Seems I can forgive a bit of clunky writing if the overall story is good enough.
When I was a kid, I read a lot. I worked my way through the Hardy Boys mysteries, and even read a Nancy Drew book or two before I decided those were more in line with my sister’s sensibilities.
One day I discovered Encyclopedia Brown in the local public library, in a book of ten short mysteries whose endings were hidden at the back of the book, like a puzzle book. I was hooked. I read all the EB books the library had, and—if I recall correctly—I also discovered that interlibrary loan would bring me new tales.
As I aged, I discovered that names like “Franklin W. Dixon” and “Carolyn Keene”, authors of the Hardy Boys and the Nancy Drew mysteries, respectively, were “house names”, false identities adopted by writers who would write one or two or ten novels in the series, then move on. I long assumed that Donald J. Sobol, the name on the spine of the Encyclopedia Brown collections, was also a house name.
I was wrong. Donald J. Sobol was a real person, a single, singular author, and this is his story.
The science fiction and fantasy community has lost a beloved icon. We are extremely sad to report that author and SFWA Grand Master Gene Wolfe passed away on April 14th at age 87.

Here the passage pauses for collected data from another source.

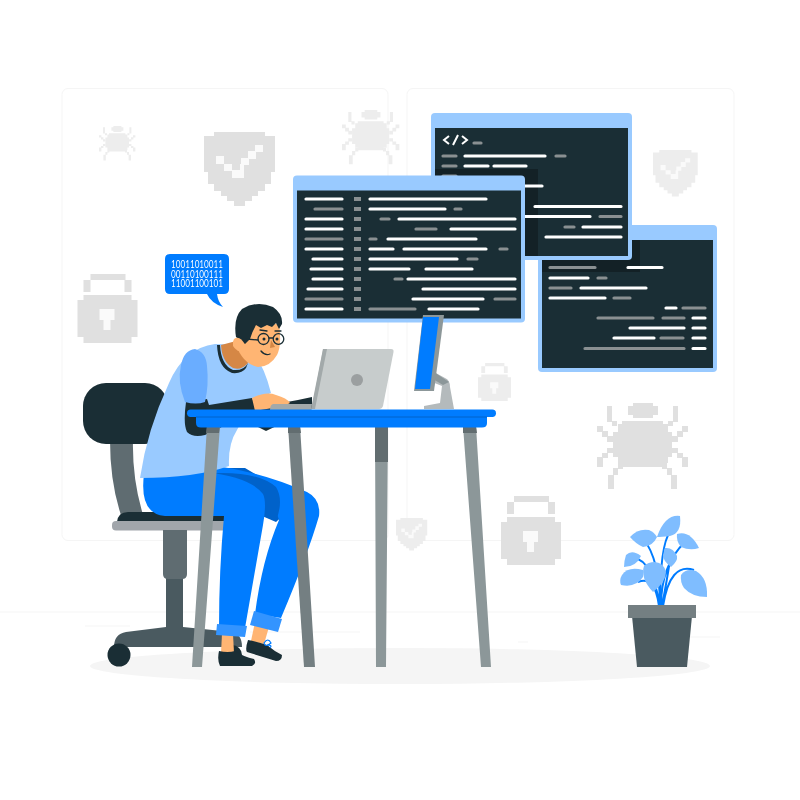
<!DOCTYPE html>
<html lang="en">
<head>
<meta charset="utf-8">
<title>Programmer at work</title>
<style>
:root{--blue:#007cff;--sky:#99caff;--leaf:#7fbdff;--cuff:#3394ff;--deep:#0062ca;--ink:#1a2e35;--slate:#4a5a60;--steel:#8c9799;--steel-dark:#747f82;--skin:#ffb573;--skin-dark:#d58745;--pale:#e0e0e0;--paler:#ededed;--wall:#f5f5f5;--code-grey:#8a9092}
html,body{margin:0;background:#fff}
body{width:800px;height:800px;overflow:hidden}
svg{display:block}
.blue{fill:var(--blue)}.sky{fill:var(--sky)}.leaf{fill:var(--leaf)}.cuff{fill:var(--cuff)}.deep{fill:var(--deep)}
.ink{fill:var(--ink)}.slate{fill:var(--slate)}.steel{fill:var(--steel)}.steel-dark{fill:var(--steel-dark)}
.skin{fill:var(--skin)}.skin-dark{fill:var(--skin-dark)}
.pale{fill:var(--pale)}.paler{fill:var(--paler)}
.wall{fill:none;stroke:var(--wall)}
.code{fill:none;stroke-width:3.2;stroke-linecap:round}
.code .bright{stroke:#fff}.code .dim{stroke:var(--code-grey)}
.shade{fill:#000;opacity:.28}
.binary{font:10.5px Lato,Inter,sans-serif;fill:#fff}
.detail{fill:none;stroke:var(--ink);stroke-linecap:round}
.stem{fill:none;stroke:var(--blue);stroke-width:2}
</style>
</head>
<body>
<svg width="800" height="800" viewBox="0 0 800 800" role="img" aria-label="Programmer bent over a laptop with code windows around him">
<defs>
<g id="bug">
<path d="M36 0H56V3H61V12H56V15H36V12H31V3H36ZM25 18H66V21H71V29H75V54H71V60H66V64H25V60H21V54H16V29H21V21H25Z"/>
<path d="M10 3H15V18H20V23H15V19H10ZM76 3H81V19H76V23H71V18H76ZM0 23H6V28H11V33H16V39H10V34H5V29H0ZM91 23H85V28H80V33H75V39H81V34H86V29H91ZM0 64V54H5V50H10V45H16V50H11V55H6V64ZM91 64V54H86V50H81V45H75V50H80V55H85V64ZM11 86V72H16V65H21V60H26V66H21V72H17V86ZM80 86V72H75V65H70V60H65V66H70V72H74V86Z"/>
</g>
<g id="shield">
<path d="M10 0H61V4H71V40H67V52H61V59H54V64H48V69H41V74H30V69H23V64H17V59H10V52H4V40H0V4H10Z"/>
<path fill="#fafafa" d="M12 24H20V32H28V38H36V32H37V26H44V19H51V13H59V20H52V27H45V33H40V46H28V39H20V32H12Z"/>
</g>
<g id="lock">
<path d="M13 0H48V6H54V18H47V6H13V18H6V6H13ZM6 21H54V26H60V63H54V69H6V63H0V26H6Z"/>
<path fill="#fafafa" d="M22 35H37V46H33V56H26V46H22Z"/>
</g>
<path id="leaf-shape" d="M0 0C-16 0-20-12-27-17C-12-21 1-16 0 0Z"/>
</defs>

<rect width="800" height="800" fill="#fff"/>

<g id="room">
<rect class="wall" x="62" y="88.500" width="326" height="452" rx="6"/>
<rect class="wall" x="407" y="88.500" width="327" height="452" rx="6"/>
<path class="wall" d="M0 612H800M85 626H130M250 632H360M518 642H528M690 637H720"/>
<ellipse cx="400" cy="666" rx="310" ry="18" fill="#f5f5f5"/>
</g>

<g id="security-icons">
<g class="pale">
<use href="#shield" x="204" y="132"/>
<use href="#lock" x="77.500" y="274"/>
<use href="#lock" x="501" y="496"/>
<use href="#bug" x="597" y="403"/>
</g>
<g class="paler">
<use href="#bug" transform="translate(342 110) scale(.63)"/>
<use href="#bug" transform="translate(99 126) scale(.4)"/>
<use href="#shield" transform="translate(653 150) scale(.63)"/>
<use href="#shield" transform="translate(396 518) scale(.44)"/>
<use href="#lock" transform="translate(478 363) scale(.55)"/>
</g>
</g>

<g id="window-right">
<rect class="sky" x="538" y="225" width="179" height="147" rx="4"/>
<rect class="ink" x="542" y="240" width="171" height="128"/>
<path class="shade" d="M542 240H640V272H542Z"/>
<g class="code">
<path class="bright" d="M628 267.500H662M550 278H588M581 288H646M550 298H605M666 308H676M693 318H705M630 328H684M693 328H705M693 338H705M614 338H654M693 348.500H705"/>
<path class="dim" d="M550 267.500H595M598 278H606M550 288H571M614 298H630M683 308H705M598 318H653M663 318H684M661 338H683M585 348.500H684"/>
</g>
</g>

<g id="window-top">
<rect class="sky" x="431" y="113" width="201" height="147" rx="4"/>
<rect class="ink" x="435" y="128" width="193" height="128"/>
<path class="shade" d="M435 169H538V256H435Z"/>
<path d="M449 136L444 140L449 144M462 136L467 140L462 144M458 135L453 145" fill="none" stroke="#fff" stroke-width="2"/>
<g class="code">
<path class="bright" d="M465 156H545M465 166H488M494 166H526M500 186H542M535 206.500H621M520 216.500H590M583 227H621M546 237H621"/>
<path class="dim" d="M474 143H481M443 156H456M556 156H565M443 166H456M443 176H456M600 216.500H621M565 227H574"/>
</g>
</g>

<g id="window-front">
<rect class="sky" x="293" y="175.500" width="232" height="147" rx="4"/>
<rect class="ink" x="297" y="190.500" width="224" height="128"/>
<g class="code">
<path class="bright" d="M306 199H342M306 219H342M306 229H342M306 249H342M313 259H342M311 269H342M313 279H342M308 289H342M306 309H342M370 199H486M370 209H445M399 219H515M451 229H515M388 239H476M370 249H393M404 249H486M370 259H457M370 269H409M426 269H472M408 279H515M423 289H515M413 299H483M429 309H478"/>
<path class="dim" d="M315 209H342M306 239H342M306 299H342M455 209H461M381 219H389M416 229H436M370 239H376M500 249H507M468 259H477M395 279H402M495 299H515M370 309H415"/>
</g>
<path d="M357.500 197V312" stroke="#8a9092" stroke-width="7" stroke-dasharray="4 6"/>
</g>

<g id="binary-bubble">
<path class="blue" d="M170 254H224Q229 254 229 259V289Q229 294 224 294H217Q218 302 223 307Q211 303 207 294H170Q165 294 165 289V259Q165 254 170 254Z"/>
<g class="binary">
<text x="171" y="268" textLength="52" lengthAdjust="spacingAndGlyphs">10011010011</text>
<text x="171" y="277.500" textLength="52" lengthAdjust="spacingAndGlyphs">00110100111</text>
<text x="171" y="287" textLength="52" lengthAdjust="spacingAndGlyphs">11001100101</text>
</g>
</g>

<g id="chair">
<path d="M110 440H133Q132 480 144 518H122Q110 484 110 440Z" fill="#5f6c71"/>
<rect class="ink" x="83" y="383" width="85" height="61" rx="23"/>
<path class="ink" d="M117 522Q118 512 128 512H230V522Z"/>
<rect x="112" y="521" width="118" height="9.500" rx="4" fill="#a1a6ab"/>
<path class="slate" d="M166 570H183V634H166Z"/>
<path d="M163 530H187V574Q187 579 182 579H168Q163 579 163 574Z" fill="#5f6c71"/>
<path class="slate" d="M114 647Q114 634 126 632L166 627H183L232 632Q242 634 242 647Z"/>
<circle class="ink" cx="119" cy="655" r="11.500"/>
<circle class="ink" cx="232" cy="655" r="10"/>
</g>

<g id="programmer">
<g id="far-leg">
<path class="skin" d="M255 622L269 627L264 644L251 641Z"/>
<path class="ink" d="M248 640Q258 642 267 645Q274 651 282 655Q282 661 276 661L247 652Q245 649 248 640Z"/>
<path class="deep" d="M190 468H245L300 500L276 522L225 500Z"/>
<path class="blue" d="M216 466Q262 472 307 492Q321 499 319 516Q308 554 281 618L255 614Q262 560 279 520Q274 500 250 488L205 474Z"/>
<path class="cuff" d="M254 611L282 619L278 632L250 625Z"/>
<path d="M264 643Q268 637 271 643Q265 648 264 643ZM267 645Q273 645 270 648" fill="none" stroke="#007cff" stroke-width="1.200"/>
</g>
<g id="near-leg">
<path class="skin" d="M222 634H233L234 653H221Z"/>
<path class="ink" d="M219 651Q228 653 235 651Q244 657 254 659Q257 664 252 666H220Q217 660 219 651Z"/>
<path class="deep" d="M200 474Q255 469 276 487Q284 500 276 521L258 514L240 485Z"/>
<path class="blue" d="M144 474L205 472Q250 477 263 494Q267 502 263 525L245 628H219Q219 570 224 516H165Q139 514 144 474Z"/>
<path class="cuff" d="M217 624L247 626L245 637L216 635Z"/>
</g>
<g id="torso">
<path class="sky" d="M140 478Q147 430 169 383Q184 348 215 344L247 345Q263 361 271 393Q252 400 237 430Q228 444 229 466Q195 478 140 478Z"/>
<path class="ink" d="M220 345Q221 365 233 370Q244 371 248 363L246 368Q242 374 232 373Q218 368 217 345Z"/>
<path class="skin-dark" d="M221 345L240 340L248 363Q241 371 233 368Q222 362 221 345Z"/>
</g>
<g id="head">
<path class="skin" d="M238 332Q254 321 279 324Q282 345 277 355Q270 367 258 367Q243 364 236 345Z"/>
<path class="ink" d="M236 337Q233 318 242 309Q257 300 273 307Q283 314 282 324L279 329L276 323L272 327L267 325L261 328L256 325Q252 332 250 339L245 344Z"/>
<path class="skin" d="M245 345Q240 335 234 339Q230 346 238 351L246 351Z"/>
<g class="detail" stroke-width="1.300">
<circle cx="263.500" cy="339" r="5.500"/>
<circle cx="278.500" cy="339" r="5.300"/>
<path d="M246 339L258 340M269 338L273 338M260 330L267 331M275 331L281 331M261 351Q265 356 270 354"/>
</g>
<circle class="ink" cx="264" cy="339" r="1.500"/>
<circle class="ink" cx="277" cy="339" r="1.500"/>
<path class="skin-dark" d="M271 340L275 347L270 348Z"/>
</g>
<g id="arms">
<path class="ink" d="M256 407Q290 402 312 397V409L266 431L258 427Z"/>
<path class="ink" d="M186 402L207 399L209 405L252 398L257 410L205 435Q193 438 187 432Q183 424 186 402Z"/>
<path d="M181 365Q184 350 195 349Q206 352 207 366Q209 385 205 402Q196 405 185 402Q177 382 181 365Z" fill="#6aadff"/>
<path class="skin" d="M252 398Q266 391 276 395Q287 398 290 403L284 406L255 411Z"/>
</g>
</g>

<g id="laptop">
<path d="M323 349H391Q394 349 393.500 352L383 406Q382 409 379 409H312Z" fill="#c7cccc"/>
<path d="M323 349H327L315 409H311Z" fill="#a2a9aa"/>
<path d="M273 404H312L311 410H270Q270 405 273 404Z" fill="#a2a9aa"/>
<circle cx="357" cy="380" r="6" fill="#9b9fa0"/>
</g>

<g id="monitor">
<path d="M434 372L445 378Q450 380 450 387L454 409H424V406L440 403L442 386L432 382Z" fill="#b4babc"/>
<path class="steel" d="M434 372L449 382L443 385L433 379Z"/>
<path class="steel" d="M423 315H444L434 391H414Z"/>
<path class="blue" d="M423 317H439L430 389H415Z"/>
</g>

<g id="desk">
<path class="steel" d="M207 426H220L202 667H192ZM375 426H388L386 667H376ZM463 426H476L491 667H481Z"/>
<path class="steel-dark" d="M288 426H300L315 667H304Z"/>
<path d="M207 426H220L219 433H206ZM288 426H300L301 433H288ZM375 426H388V462H375ZM463 426H476L477 433H463Z" fill="#626d70"/>
<path class="blue" d="M196 413H487V423Q487 427.500 482 427.500H201Q196 427.500 196 423Z"/>
<rect class="blue" x="187" y="409.500" width="309" height="7.500" rx="3.700"/>
<path d="M196 417H487" stroke="#0062ca" stroke-width="1"/>
</g>

<g id="plant">
<path class="stem" d="M659 606Q655 575 638 582M660 606Q652 560 634 558M660 606Q660 560 643 538M660 606Q660 545 670 532M661 606Q661 565 685 542M662 606Q667 580 670 560M663 606Q670 562 694 570M660 606V585"/>
<g class="leaf">
<path d="M657 537Q665 514 680 516Q682 533 670 536Q661 537 657 537Z"/>
<path d="M630 537Q638 528 649 530Q654 532 657 537Q653 546 643 547Q636 544 630 537Z"/>
<path d="M677 534Q690 530 699 548Q690 551 681 547Q676 541 677 534Z"/>
<path d="M641 556Q632 549 626 555Q624 561 624 567Q636 567 641 556Z"/>
<path d="M665 548Q673 547 677 556Q678 561 671 567Q663 561 663 555Z"/>
<path d="M643 570Q628 566 622 575Q619 580 621 585Q636 588 643 577Z"/>
<path d="M644 566Q648 562 655 562Q664 563 666 572Q666 582 653 592Q640 578 644 566Z"/>
<path d="M681 575Q686 568 696 571Q708 578 707 597Q692 597 684 588Q680 582 681 575Z"/>
</g>
<path class="slate" d="M632 616H692L687 667H637Z"/>
<rect class="steel-dark" x="628" y="605" width="68" height="13"/>
</g>
</svg>
</body>
</html>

I came to Mr. Wolfe’s writing late in life. My dad had a copy of Urth of the New Sun but, as a teenager, I could never get into it (not realizing, then, that it was essentially book 5 of a 4-volume series). I decided he was too highbrow, too highfalutin for my tastes.
Over the years, though, writers I very much enjoyed, writers whose opinions I respected, continued to tout the virtues of Wolfe. Neil Gaiman wrote on how to read Wolfe. Michael Swanwick was effusive with his praise. Wolfe, they insisted, is the writer’s writer.
So I checked the Wizard Knight duology out of my local library, and I found myself hooked. I chanced upon a copy of The Fifth Head of Cerberus at a local used bookstore, and was entranced. Later, I read The Book of the New Sun and its coda, Urth of the New Sun. This past summer I read, and loved, Pirate Freedom.
Gene Wolfe’s prose deserves to be read, and more, it begs to be re-read. Time, I think, for a re-read.
It is always a temptation to say that such feelings are indescribable, though they seldom are.